Send to

Choose Destination
Biochemistry. 2002 Feb 5;41(5):1492-501.

Spectroscopic monitoring of local conformational changes during the intramolecular domain-domain interaction of the ryanodine receptor.

Author information

Boston Biomedical Research Institute, Watertown, Massachusetts 02472, USA.


The amino (N)-terminal and central regions of the ryanodine receptor (RyR) containing most mutation sites of malignant hyperthermia (MH) and central core disease (CCD) seem to be involved in the Ca(2+) channel regulation. Our recent peptide probe study (Yamamoto, T., El-Hayek, R., and Ikemoto, N. (2000) J. Biol. Chem. 275, 11618-11625) suggested the hypothesis that a close contact between the N-terminal and central domains (zipping) stabilizes the closed-state of the channel, while removal of the contact (unzipping) deblocks the channel, causing channel-activation effects. We here report the results of our recent effort to monitor local conformational changes in the putative domain-domain interaction site to test this hypothesis. The conformation-sensitive fluorescence probe, methyl coumarin acetamide (MCA), was incorporated into RyR in a protein- and site-specific manner by using DP4 (the peptide corresponding to the Leu(2442)-Pro(2477) region of the central domain) as a site-directing carrier.

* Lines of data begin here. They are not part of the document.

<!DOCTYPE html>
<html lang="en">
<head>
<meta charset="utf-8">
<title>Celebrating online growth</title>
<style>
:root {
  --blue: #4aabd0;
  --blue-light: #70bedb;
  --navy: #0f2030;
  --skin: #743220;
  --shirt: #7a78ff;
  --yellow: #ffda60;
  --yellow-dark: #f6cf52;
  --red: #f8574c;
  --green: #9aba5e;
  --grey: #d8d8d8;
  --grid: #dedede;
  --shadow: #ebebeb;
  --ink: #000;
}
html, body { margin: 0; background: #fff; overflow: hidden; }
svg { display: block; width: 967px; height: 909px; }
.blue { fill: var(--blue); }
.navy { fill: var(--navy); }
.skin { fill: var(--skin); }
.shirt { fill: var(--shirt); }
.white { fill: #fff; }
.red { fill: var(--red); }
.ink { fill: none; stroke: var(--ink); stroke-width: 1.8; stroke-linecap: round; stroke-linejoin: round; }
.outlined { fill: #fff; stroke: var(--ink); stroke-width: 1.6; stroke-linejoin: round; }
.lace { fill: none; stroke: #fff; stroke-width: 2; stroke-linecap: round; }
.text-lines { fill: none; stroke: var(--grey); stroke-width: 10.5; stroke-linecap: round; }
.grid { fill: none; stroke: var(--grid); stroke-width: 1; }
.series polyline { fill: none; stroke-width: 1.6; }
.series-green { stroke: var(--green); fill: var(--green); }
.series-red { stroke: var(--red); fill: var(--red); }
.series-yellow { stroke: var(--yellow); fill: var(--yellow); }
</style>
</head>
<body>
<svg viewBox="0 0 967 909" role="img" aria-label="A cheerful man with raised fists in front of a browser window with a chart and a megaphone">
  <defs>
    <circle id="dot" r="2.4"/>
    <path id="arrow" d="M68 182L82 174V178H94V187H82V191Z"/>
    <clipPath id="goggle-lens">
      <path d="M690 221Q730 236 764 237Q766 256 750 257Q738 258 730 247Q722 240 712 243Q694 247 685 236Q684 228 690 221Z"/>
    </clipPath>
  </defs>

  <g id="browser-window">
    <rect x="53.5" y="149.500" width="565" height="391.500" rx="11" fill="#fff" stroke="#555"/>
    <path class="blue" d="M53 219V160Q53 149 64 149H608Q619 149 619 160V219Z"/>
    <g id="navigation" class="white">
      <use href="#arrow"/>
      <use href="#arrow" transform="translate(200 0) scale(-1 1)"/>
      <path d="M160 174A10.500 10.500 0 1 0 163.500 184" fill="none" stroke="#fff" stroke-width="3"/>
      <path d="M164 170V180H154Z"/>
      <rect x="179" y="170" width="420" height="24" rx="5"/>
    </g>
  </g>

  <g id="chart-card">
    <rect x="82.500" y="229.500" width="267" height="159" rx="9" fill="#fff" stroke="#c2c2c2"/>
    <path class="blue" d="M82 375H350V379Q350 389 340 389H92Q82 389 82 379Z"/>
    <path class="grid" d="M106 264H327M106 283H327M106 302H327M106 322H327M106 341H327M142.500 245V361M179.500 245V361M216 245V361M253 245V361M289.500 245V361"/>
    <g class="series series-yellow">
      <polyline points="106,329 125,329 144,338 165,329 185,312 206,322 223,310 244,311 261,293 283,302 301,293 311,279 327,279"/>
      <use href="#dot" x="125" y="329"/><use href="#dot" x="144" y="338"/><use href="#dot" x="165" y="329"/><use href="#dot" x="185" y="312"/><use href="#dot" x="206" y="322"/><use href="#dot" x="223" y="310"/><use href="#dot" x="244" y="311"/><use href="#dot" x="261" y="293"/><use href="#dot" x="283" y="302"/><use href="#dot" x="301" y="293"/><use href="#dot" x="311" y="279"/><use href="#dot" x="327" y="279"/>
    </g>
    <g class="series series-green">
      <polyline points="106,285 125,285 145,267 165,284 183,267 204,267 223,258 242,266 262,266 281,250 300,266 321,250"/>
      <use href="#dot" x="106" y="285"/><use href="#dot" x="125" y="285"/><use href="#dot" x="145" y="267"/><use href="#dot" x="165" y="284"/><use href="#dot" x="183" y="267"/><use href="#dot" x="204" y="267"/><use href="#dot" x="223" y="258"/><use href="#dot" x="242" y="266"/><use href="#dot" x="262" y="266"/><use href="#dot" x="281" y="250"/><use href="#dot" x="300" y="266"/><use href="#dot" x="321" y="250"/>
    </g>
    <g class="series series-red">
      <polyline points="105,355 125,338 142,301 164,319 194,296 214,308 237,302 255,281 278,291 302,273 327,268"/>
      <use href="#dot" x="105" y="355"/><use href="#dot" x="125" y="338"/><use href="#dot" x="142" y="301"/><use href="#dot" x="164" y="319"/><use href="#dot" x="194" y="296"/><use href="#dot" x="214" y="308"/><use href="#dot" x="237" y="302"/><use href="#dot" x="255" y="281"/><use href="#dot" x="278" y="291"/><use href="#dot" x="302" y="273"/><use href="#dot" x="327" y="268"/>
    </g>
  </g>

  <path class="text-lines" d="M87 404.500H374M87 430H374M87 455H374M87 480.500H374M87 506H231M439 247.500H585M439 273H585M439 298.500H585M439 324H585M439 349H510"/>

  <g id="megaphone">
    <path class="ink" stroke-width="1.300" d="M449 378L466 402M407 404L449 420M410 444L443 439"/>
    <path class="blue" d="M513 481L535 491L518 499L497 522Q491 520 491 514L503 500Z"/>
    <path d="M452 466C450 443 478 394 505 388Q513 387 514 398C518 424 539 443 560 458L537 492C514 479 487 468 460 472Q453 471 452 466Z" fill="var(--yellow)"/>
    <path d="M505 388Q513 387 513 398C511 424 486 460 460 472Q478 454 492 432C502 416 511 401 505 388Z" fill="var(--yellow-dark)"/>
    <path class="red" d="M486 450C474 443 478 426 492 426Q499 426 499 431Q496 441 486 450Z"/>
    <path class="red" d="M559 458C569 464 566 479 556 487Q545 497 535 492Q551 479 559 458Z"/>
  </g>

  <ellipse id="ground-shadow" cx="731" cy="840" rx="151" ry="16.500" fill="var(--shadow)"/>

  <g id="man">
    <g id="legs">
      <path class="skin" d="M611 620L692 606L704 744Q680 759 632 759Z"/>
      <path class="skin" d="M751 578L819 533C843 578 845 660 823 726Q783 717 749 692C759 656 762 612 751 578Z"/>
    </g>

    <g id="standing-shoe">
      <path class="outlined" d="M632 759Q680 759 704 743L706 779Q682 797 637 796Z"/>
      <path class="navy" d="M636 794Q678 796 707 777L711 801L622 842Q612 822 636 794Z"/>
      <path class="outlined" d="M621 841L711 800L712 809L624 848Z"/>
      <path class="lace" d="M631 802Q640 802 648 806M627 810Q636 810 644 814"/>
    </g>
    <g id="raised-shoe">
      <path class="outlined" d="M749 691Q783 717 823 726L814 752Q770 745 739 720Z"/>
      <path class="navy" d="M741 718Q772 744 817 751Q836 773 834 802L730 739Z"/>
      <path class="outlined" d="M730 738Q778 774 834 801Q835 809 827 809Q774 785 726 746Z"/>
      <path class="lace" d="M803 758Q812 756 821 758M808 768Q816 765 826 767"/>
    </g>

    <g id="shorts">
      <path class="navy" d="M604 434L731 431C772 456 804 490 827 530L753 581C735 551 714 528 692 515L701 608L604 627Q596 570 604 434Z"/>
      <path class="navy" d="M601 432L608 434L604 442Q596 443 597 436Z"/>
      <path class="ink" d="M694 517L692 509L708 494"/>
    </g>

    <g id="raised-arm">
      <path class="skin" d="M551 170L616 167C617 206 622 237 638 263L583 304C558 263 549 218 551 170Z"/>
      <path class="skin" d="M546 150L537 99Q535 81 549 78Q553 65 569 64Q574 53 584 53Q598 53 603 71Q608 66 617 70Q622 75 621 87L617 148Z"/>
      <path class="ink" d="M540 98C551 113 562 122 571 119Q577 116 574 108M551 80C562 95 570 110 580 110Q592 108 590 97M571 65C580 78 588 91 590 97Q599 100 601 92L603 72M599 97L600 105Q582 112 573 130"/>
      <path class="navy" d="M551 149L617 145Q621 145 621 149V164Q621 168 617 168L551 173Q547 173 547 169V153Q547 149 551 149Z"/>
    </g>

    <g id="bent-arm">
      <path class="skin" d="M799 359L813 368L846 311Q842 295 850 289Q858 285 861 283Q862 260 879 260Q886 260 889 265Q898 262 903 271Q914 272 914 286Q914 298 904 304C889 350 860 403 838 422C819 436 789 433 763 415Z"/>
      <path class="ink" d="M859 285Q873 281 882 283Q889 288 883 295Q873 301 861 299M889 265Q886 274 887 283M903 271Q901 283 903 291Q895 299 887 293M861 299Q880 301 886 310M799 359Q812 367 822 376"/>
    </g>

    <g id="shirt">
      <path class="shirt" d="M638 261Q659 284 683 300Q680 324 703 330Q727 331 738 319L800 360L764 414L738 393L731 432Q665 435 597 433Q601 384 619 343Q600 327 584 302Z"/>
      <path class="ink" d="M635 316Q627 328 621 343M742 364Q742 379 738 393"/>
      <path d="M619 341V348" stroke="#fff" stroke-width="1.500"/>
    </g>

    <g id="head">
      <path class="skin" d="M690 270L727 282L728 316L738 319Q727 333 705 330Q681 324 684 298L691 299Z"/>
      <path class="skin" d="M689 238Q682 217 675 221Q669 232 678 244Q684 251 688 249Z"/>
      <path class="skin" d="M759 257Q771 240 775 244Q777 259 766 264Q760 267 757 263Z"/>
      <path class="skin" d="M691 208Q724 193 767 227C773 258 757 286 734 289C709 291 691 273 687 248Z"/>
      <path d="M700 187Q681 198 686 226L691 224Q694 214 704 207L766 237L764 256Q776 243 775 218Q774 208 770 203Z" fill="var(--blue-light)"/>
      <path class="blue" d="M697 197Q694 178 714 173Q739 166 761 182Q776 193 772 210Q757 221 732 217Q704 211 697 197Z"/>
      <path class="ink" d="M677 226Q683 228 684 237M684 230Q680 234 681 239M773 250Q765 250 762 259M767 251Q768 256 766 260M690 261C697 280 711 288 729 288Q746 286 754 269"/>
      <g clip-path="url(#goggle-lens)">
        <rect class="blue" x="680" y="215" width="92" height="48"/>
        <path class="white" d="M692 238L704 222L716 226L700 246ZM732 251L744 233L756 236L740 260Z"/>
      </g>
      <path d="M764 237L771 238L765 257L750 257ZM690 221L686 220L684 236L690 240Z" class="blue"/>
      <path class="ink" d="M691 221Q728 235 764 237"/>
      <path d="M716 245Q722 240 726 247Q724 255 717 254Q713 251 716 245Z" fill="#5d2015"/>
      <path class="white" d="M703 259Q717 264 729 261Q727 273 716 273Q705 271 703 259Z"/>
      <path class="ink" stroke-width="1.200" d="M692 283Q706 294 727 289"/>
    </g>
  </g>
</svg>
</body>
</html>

The site of MCA labeling was localized in the 150 kDa N-terminal region of RyR, indicating that DP4 and its in vivo counterpart (a portion of the central domain) interact with the N-terminal region. RyR-activating domain peptides, DP4 and DP1 (corresponding to the Leu(590)-Cys(609) region of the N-terminal domain), and depolarization of the T-tubule moiety of the triad (physiologic stimulation) induced a rapid decrease in the fluorescence intensity of the protein-bound MCA and Ca(2+) release at a somewhat slower rate. The accessibility of the protein-bound MCA to the fluorescence quencher was increased in the presence of DP4. These results are all consistent with the above hypothesis.

[Indexed for MEDLINE]

Supplemental Content

Full text links

Icon for American Chemical Society
Loading ...
Support Center